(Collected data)
----------
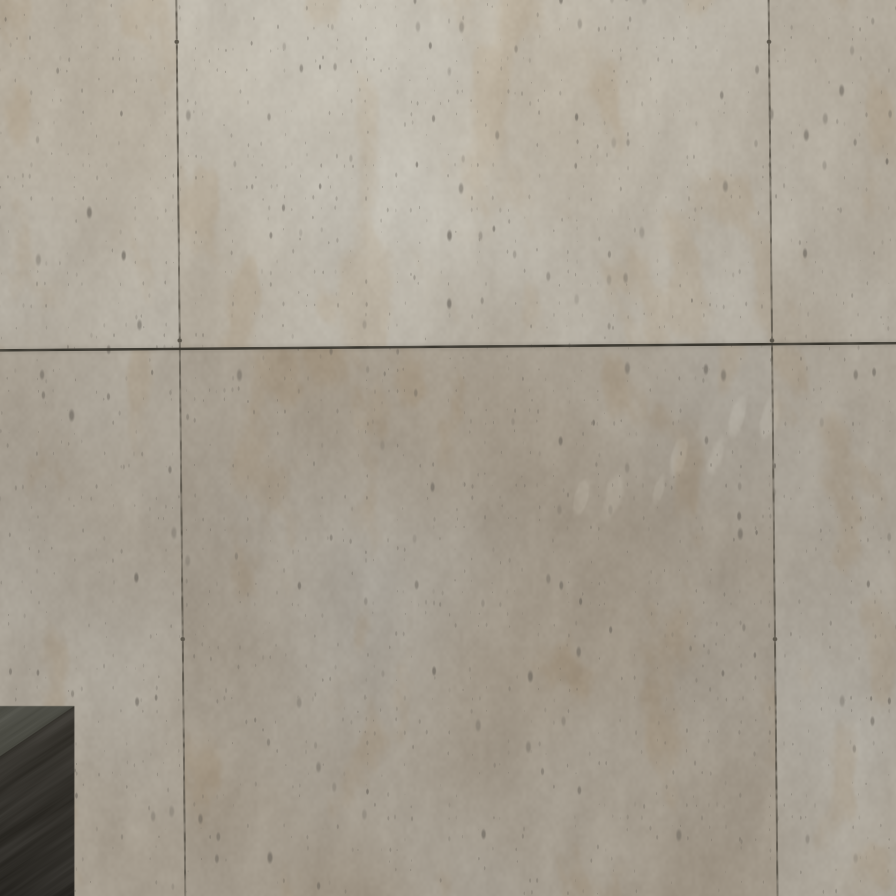
Reproduce this texture procedurally as a WebGL 2 fragment shader.

```glsl
#version 300 es
precision highp float;
// Large pale stone wall tiles with thin dark joints, pits, soft streaks and a dark wooden block in the corner.
uniform vec2 u_resolution;
out vec4 outColor;

const float TILE = 0.661;                        // side of one square tile
const vec2 JOINT_ORIGIN = vec2(0.2068, 0.609);   // crossing of the joints
const vec2 JOINT_SKEW = vec2(0.010, -0.008);     // slight lean of the joints
const vec2 JOINT_HALF = vec2(0.0011, 0.0014);    // half widths: upright, level
const vec2 BLOCK_SIZE = vec2(0.083, 0.212);
const float BLOCK_EDGE = 0.156;                  // height where the top face starts
const int FLAKES = 7;
const vec2 FLAKE_START = vec2(0.66, 0.435);
const vec2 FLAKE_END = vec2(0.85, 0.54);

const vec3 STONE_DARK = vec3(0.59, 0.56, 0.515);
const vec3 STONE_PALE = vec3(0.75, 0.73, 0.685);
const vec3 STONE_WARM = vec3(0.012, 0.0, -0.016);
const vec3 PIT_COLOR = vec3(0.38, 0.36, 0.33);
const vec3 JOINT_UPRIGHT = vec3(0.36, 0.34, 0.30);
const vec3 JOINT_LEVEL = vec3(0.22, 0.21, 0.18);
const vec3 WOOD_FRONT = vec3(0.20, 0.19, 0.17);
const vec3 WOOD_TOP = vec3(0.31, 0.31, 0.28);

float hash(vec2 p) {
  return fract(sin(dot(p, vec2(127.1, 311.7))) * 43758.5453);
}

float noise(vec2 p) {
  vec2 i = floor(p), f = fract(p);
  f = f * f * (3.0 - 2.0 * f);
  return mix(mix(hash(i), hash(i + vec2(1, 0)), f.x),
             mix(hash(i + vec2(0, 1)), hash(i + vec2(1, 1)), f.x), f.y);
}

float fbm(vec2 p) {
  float sum = 0.0, amp = 0.5;
  for (int i = 0; i < 5; i++) {
    sum += amp * noise(p);
    p = mat2(1.6, 0.4, -0.4, 1.9) * p + 7.3;
    amp *= 0.5;
  }
  return sum;
}

// Scattered upright pits, at most one per cell
float pits(vec2 p, float cells, float density) {
  vec2 g = p * vec2(cells, cells * 0.7), id = floor(g);
  vec2 center = 0.3 + 0.4 * vec2(hash(id + 3.1), hash(id + 8.7));
  float size = mix(0.10, 0.28, hash(id + 5.9));
  float d = length((fract(g) - center) * vec2(1.2, 0.8));
  return step(hash(id), density) * smoothstep(size, size * 0.3, d) * mix(0.3, 1.0, hash(id + 1.7));
}

// Pale worn flakes along a rising diagonal
float flakes(vec2 p) {
  float cover = 0.0;
  for (int i = 0; i < FLAKES; i++) {
    float k = float(i);
    vec2 jitter = vec2(hash(vec2(k, 2.0)), hash(vec2(k, 5.0))) - 0.5;
    vec2 d = p - mix(FLAKE_START, FLAKE_END, k / float(FLAKES - 1)) - jitter * 0.03;
    d.x -= d.y * 0.25;
    float size = mix(0.5, 1.1, hash(vec2(k, 9.0)));
    float edge = length(d / vec2(0.013, 0.034)) / size + 1.1 * (fbm(p * vec2(70.0, 35.0)) - 0.5);
    cover = max(cover, smoothstep(1.1, 0.6, edge));
  }
  return cover;
}

vec3 stone(vec2 p, vec2 tile) {
  vec2 q = p + tile * 3.7;
  float upper = step(0.0, tile.y);
  // Light from above, and the tone of each tile
  float tone = 0.19 + 0.24 * upper + 0.22 * smoothstep(0.4, 0.85, p.y);
  tone += 0.42 * exp(-dot((p - vec2(0.43, 1.0)) * vec2(2.6, 2.2), (p - vec2(0.43, 1.0)) * vec2(2.6, 2.2)));
  tone += (1.0 - upper) * 0.13 * abs(tile.x) + 0.08 * (hash(tile + 4.0) - 0.5);
  tone += (1.0 - upper) * 0.10 * smoothstep(0.45, 0.1, p.y);
  // Clouds, upright streaks and fine grain
  float cloud = fbm(q * vec2(5.0, 3.2)) - 0.48;
  float streak = fbm(vec2(q.x - 0.15 * q.y, q.y) * vec2(32.0, 11.0)) - 0.48;
  float stain = smoothstep(0.56, 0.72, fbm(q * vec2(22.0, 9.0) + 31.0));
  float grain = noise(p * vec2(270.0, 210.0)) + noise(p * vec2(140.0, 95.0)) - 1.0;
  tone += 0.65 * cloud + 0.40 * streak - 0.16 * stain + 0.10 * grain;
  tone += 0.22 * flakes(p);
  vec3 color = mix(STONE_DARK, STONE_PALE, tone) + STONE_WARM * (0.3 - 2.0 * cloud + stain);
  float pit = max(pits(p, 55.0, 0.09), 0.55 * pits(p + 0.37, 120.0, 0.16));
  return mix(color, PIT_COLOR, 0.6 * pit);
}

vec3 block(vec2 p, float px) {
  float slope = (BLOCK_SIZE.y - BLOCK_EDGE) / BLOCK_SIZE.x;
  float rise = p.y - BLOCK_EDGE - slope * p.x;
  float grain = fbm(vec2(p.x * 12.0, rise * 130.0)) - 0.48;
  vec3 front = WOOD_FRONT * mix(0.85, 1.1, p.y / BLOCK_SIZE.y);
  return mix(front, WOOD_TOP, smoothstep(-px, px, rise)) + 0.12 * grain;
}

void main() {
  vec2 p = gl_FragCoord.xy / u_resolution;
  float px = 1.0 / min(u_resolution.x, u_resolution.y);
  vec2 grid = (p - JOINT_ORIGIN + JOINT_SKEW * p.yx) / TILE;
  vec3 color = stone(p, floor(grid));

  // Joints: the upright ones are faint and uneven, with dark beads
  vec2 gap = abs(fract(grid + 0.5) - 0.5) * TILE;
  vec2 line = 1.0 - smoothstep(JOINT_HALF - px * 0.6, JOINT_HALF + px * 0.6, gap);
  float wear = mix(0.45, 1.0, noise(vec2(floor(grid.x + 0.5) * 9.0, p.y * 190.0)));
  float beadY = (fract(p.y * 3.0 + 0.64) - 0.5) / 3.0;
  float bead = smoothstep(0.0034, 0.0015, length(vec2(gap.x, beadY)));
  color = mix(color, JOINT_UPRIGHT, max(line.x * wear, bead));
  color *= 1.0 - 0.06 * smoothstep(0.007, 0.0, gap.y);
  color = mix(color, JOINT_LEVEL, line.y * mix(0.82, 1.0, noise(p * 60.0)));

  // Wooden block in the lower left corner
  vec2 inside = smoothstep(-px, px, BLOCK_SIZE - p);
  color = mix(color, block(p, px), inside.x * inside.y);
  outColor = vec4(color, 1.0);
}
```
----------
• Work to be completed: Your task is to gather all lines from the entries above that hold the word "noise".

• Result of this exercise:
float noise(vec2 p) {
    sum += amp * noise(p);
  float grain = noise(p * vec2(270.0, 210.0)) + noise(p * vec2(140.0, 95.0)) - 1.0;
  float wear = mix(0.45, 1.0, noise(vec2(floor(grid.x + 0.5) * 9.0, p.y * 190.0)));
  color = mix(color, JOINT_LEVEL, line.y * mix(0.82, 1.0, noise(p * 60.0)));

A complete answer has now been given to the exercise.